Project Team

Mary Val Palumbo DNP, APRN, GNP-BC; Dr. John Steele Taylor, MD


Purpose: To achieve the Healthy People 2030 goal of reducing preventable hospitalizations in older adults with dementia from 23.5% to 19.1%, this project implements the evidence-based UCLA Alzheimer’s and Dementia Care acuity classification system at an academic medical center’s memory program. The system will assist the dementia care specialist in improving dementia care quality and minimizing potentially preventable hospitalizations.

Methods: A retrospective chart review and clinician reassessment at patients’ follow-up appointments were conducted over a six-month period utilizing a SMART phrase containing the acuity classification questions which categorized dementia patients as low (green), intermediate (yellow), or high (red) risk for hospitalization.

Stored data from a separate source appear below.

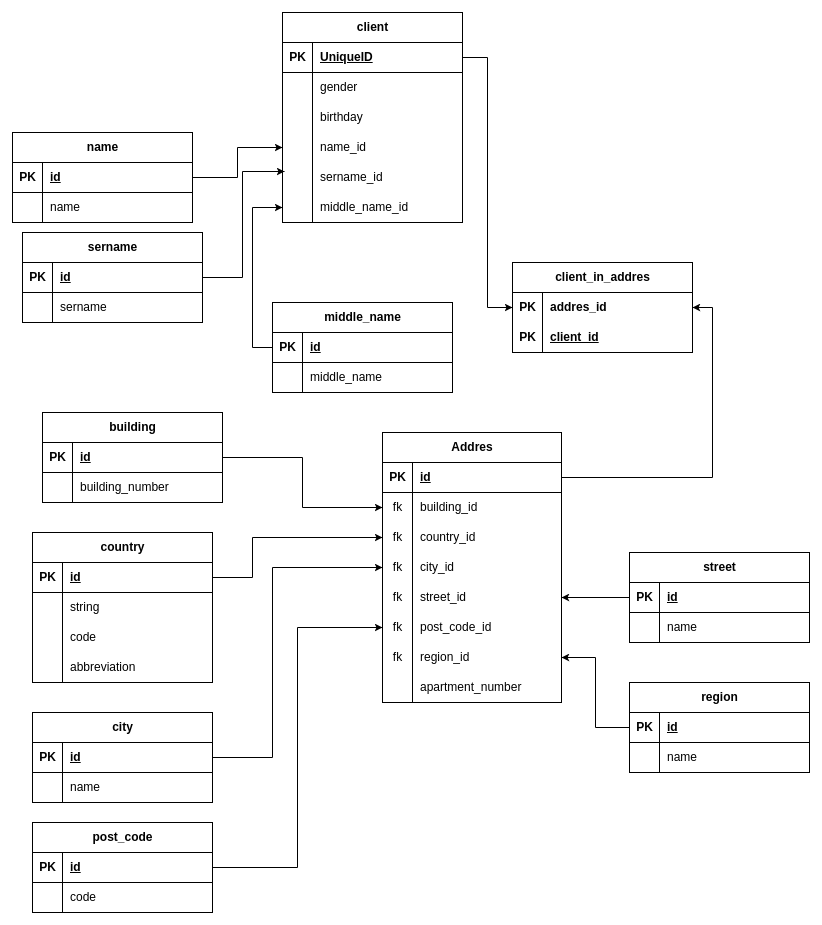
<!DOCTYPE html>
<html lang="en">
<head>
<meta charset="utf-8">
<title>Client and address entity diagram</title>
<style>
:root { --ink: #000; --paper: #fff; --row: 30px; }
* { box-sizing: border-box; margin: 0; padding: 0; }
html, body { width: 822px; height: 925px; overflow: hidden; background: var(--paper); }
.diagram {
  position: relative; width: 822px; height: 925px;
  color: var(--ink); font: 12px/29px "Liberation Sans", Arial, sans-serif;
}
.entity {
  position: absolute; left: var(--x); top: var(--y); width: 181px;
  background: var(--paper); border: solid var(--ink); border-width: 0 1px 1px;
}
.entity h2 {
  height: var(--row); border-top: 1px solid var(--ink);
  font-size: 12px; font-weight: 700; text-align: center;
}
.entity li { display: grid; grid-template-columns: 30px 1fr; height: var(--row); list-style: none; }
.entity li span { padding-top: 1px; }
.key { border-right: 1px solid var(--ink); text-align: center; }
.field { padding-left: 7px; white-space: nowrap; }
.primary { font-weight: 700; }
.primary .field { text-decoration: underline; }
.primary .plain { text-decoration: none; }
.entity .ruled { border-top: 1px solid var(--ink); }
.entity .ruled span { padding-top: 0; }
.address { width: 180px; }
.connectors { position: absolute; left: 0; top: 0; }
.connectors .line { fill: none; stroke: var(--ink); marker-end: url(#arrow); }
</style>
</head>
<body>
<main class="diagram">

  <section class="entity" style="--x:282px;--y:12px">
    <h2>client</h2>
    <ul>
      <li class="primary ruled"><span class="key">PK</span><span class="field">UniqueID</span></li>
      <li class="ruled"><span class="key"></span><span class="field">gender</span></li>
      <li><span class="key"></span><span class="field">birthday</span></li>
      <li><span class="key"></span><span class="field">name_id</span></li>
      <li><span class="key"></span><span class="field">sername_id</span></li>
      <li><span class="key"></span><span class="field">middle_name_id</span></li>
    </ul>
  </section>

  <section class="entity" style="--x:12px;--y:132px">
    <h2>name</h2>
    <ul>
      <li class="primary ruled"><span class="key">PK</span><span class="field">id</span></li>
      <li class="ruled"><span class="key"></span><span class="field">name</span></li>
    </ul>
  </section>

  <section class="entity" style="--x:22px;--y:232px">
    <h2>sername</h2>
    <ul>
      <li class="primary ruled"><span class="key">PK</span><span class="field">id</span></li>
      <li class="ruled"><span class="key"></span><span class="field">sername</span></li>
    </ul>
  </section>

  <section class="entity" style="--x:272px;--y:302px">
    <h2>middle_name</h2>
    <ul>
      <li class="primary ruled"><span class="key">PK</span><span class="field">id</span></li>
      <li class="ruled"><span class="key"></span><span class="field">middle_name</span></li>
    </ul>
  </section>

  <section class="entity" style="--x:512px;--y:262px">
    <h2>client_in_addres</h2>
    <ul>
      <li class="primary ruled"><span class="key">PK</span><span class="field plain">addres_id</span></li>
      <li class="primary"><span class="key">PK</span><span class="field">client_id</span></li>
    </ul>
  </section>

  <section class="entity" style="--x:42px;--y:412px">
    <h2>building</h2>
    <ul>
      <li class="primary ruled"><span class="key">PK</span><span class="field">id</span></li>
      <li class="ruled"><span class="key"></span><span class="field">building_number</span></li>
    </ul>
  </section>

  <section class="entity" style="--x:32px;--y:532px">
    <h2>country</h2>
    <ul>
      <li class="primary ruled"><span class="key">PK</span><span class="field">id</span></li>
      <li class="ruled"><span class="key"></span><span class="field">string</span></li>
      <li><span class="key"></span><span class="field">code</span></li>
      <li><span class="key"></span><span class="field">abbreviation</span></li>
    </ul>
  </section>

  <section class="entity" style="--x:32px;--y:712px">
    <h2>city</h2>
    <ul>
      <li class="primary ruled"><span class="key">PK</span><span class="field">id</span></li>
      <li class="ruled"><span class="key"></span><span class="field">name</span></li>
    </ul>
  </section>

  <section class="entity" style="--x:32px;--y:822px">
    <h2>post_code</h2>
    <ul>
      <li class="primary ruled"><span class="key">PK</span><span class="field">id</span></li>
      <li class="ruled"><span class="key"></span><span class="field">code</span></li>
    </ul>
  </section>

  <section class="entity address" style="--x:382px;--y:432px">
    <h2>Addres</h2>
    <ul>
      <li class="primary ruled"><span class="key">PK</span><span class="field">id</span></li>
      <li class="ruled"><span class="key">fk</span><span class="field">building_id</span></li>
      <li><span class="key">fk</span><span class="field">country_id</span></li>
      <li><span class="key">fk</span><span class="field">city_id</span></li>
      <li><span class="key">fk</span><span class="field">street_id</span></li>
      <li><span class="key">fk</span><span class="field">post_code_id</span></li>
      <li><span class="key">fk</span><span class="field">region_id</span></li>
      <li><span class="key"></span><span class="field">apartment_number</span></li>
    </ul>
  </section>

  <section class="entity" style="--x:629px;--y:552px">
    <h2>street</h2>
    <ul>
      <li class="primary ruled"><span class="key">PK</span><span class="field">id</span></li>
      <li class="ruled"><span class="key"></span><span class="field">name</span></li>
    </ul>
  </section>

  <section class="entity" style="--x:629px;--y:682px">
    <h2>region</h2>
    <ul>
      <li class="primary ruled"><span class="key">PK</span><span class="field">id</span></li>
      <li class="ruled"><span class="key"></span><span class="field">name</span></li>
    </ul>
  </section>

  <svg class="connectors" width="822" height="925" viewBox="0 0 822 925" aria-hidden="true">
    <defs>
      <marker id="arrow" markerUnits="userSpaceOnUse" markerWidth="9" markerHeight="8" refX="8" refY="4" orient="auto">
        <path d="M8 4 0 0 2 4 0 8Z"/>
      </marker>
    </defs>
    <g transform="translate(.5 .5)">
      <path class="line" d="M462 57H487V307H512"/>
      <path class="line" d="M192 177H237V147H282"/>
      <path class="line" d="M202 277H242V171H284"/>
      <path class="line" d="M272 347H252V207H282"/>
      <path class="line" d="M222 457H302V507H382"/>
      <path class="line" d="M212 577H252V537H382"/>
      <path class="line" d="M212 757H272V567H382"/>
      <path class="line" d="M212 867H297V627H382"/>
      <path class="line" d="M561 477H712V307H692"/>
      <path class="line" d="M629 597H561"/>
      <path class="line" d="M629 727H595V657H561"/>
    </g>
  </svg>
</main>
</body>
</html>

Results: After implementation, 64% (n=57) of initially classified patients were reevaluated, with 63% (36) reclassified as green and 37% (21) as yellow. Six patients were initially determined to be red, with three lost to follow up and three reassessed as yellow due to decreased emergency department visits and behavior changes. Yellow and red patients had more emergency department visits and falls, need increased supervision, and their caregivers’ report higher stress and more safety concerns. Caregiver stress correlated with acuity, as 76% (16) of yellow patients’ caregivers reported moderate to severe stress compared to 17% (6) for green patients.

Conclusion: This project provided baseline information for a memory program transitioning towards a more comprehensive dementia care model, but could benefit from extended data collection to further investigate its effects on potentially avoidable hospitalizations, investing in a designated dementia care specialist, and initiatives to reduce caregiver stress for future care improvement.

Document Type


Available for download on Thursday, April 30, 2026

Included in

Nursing Commons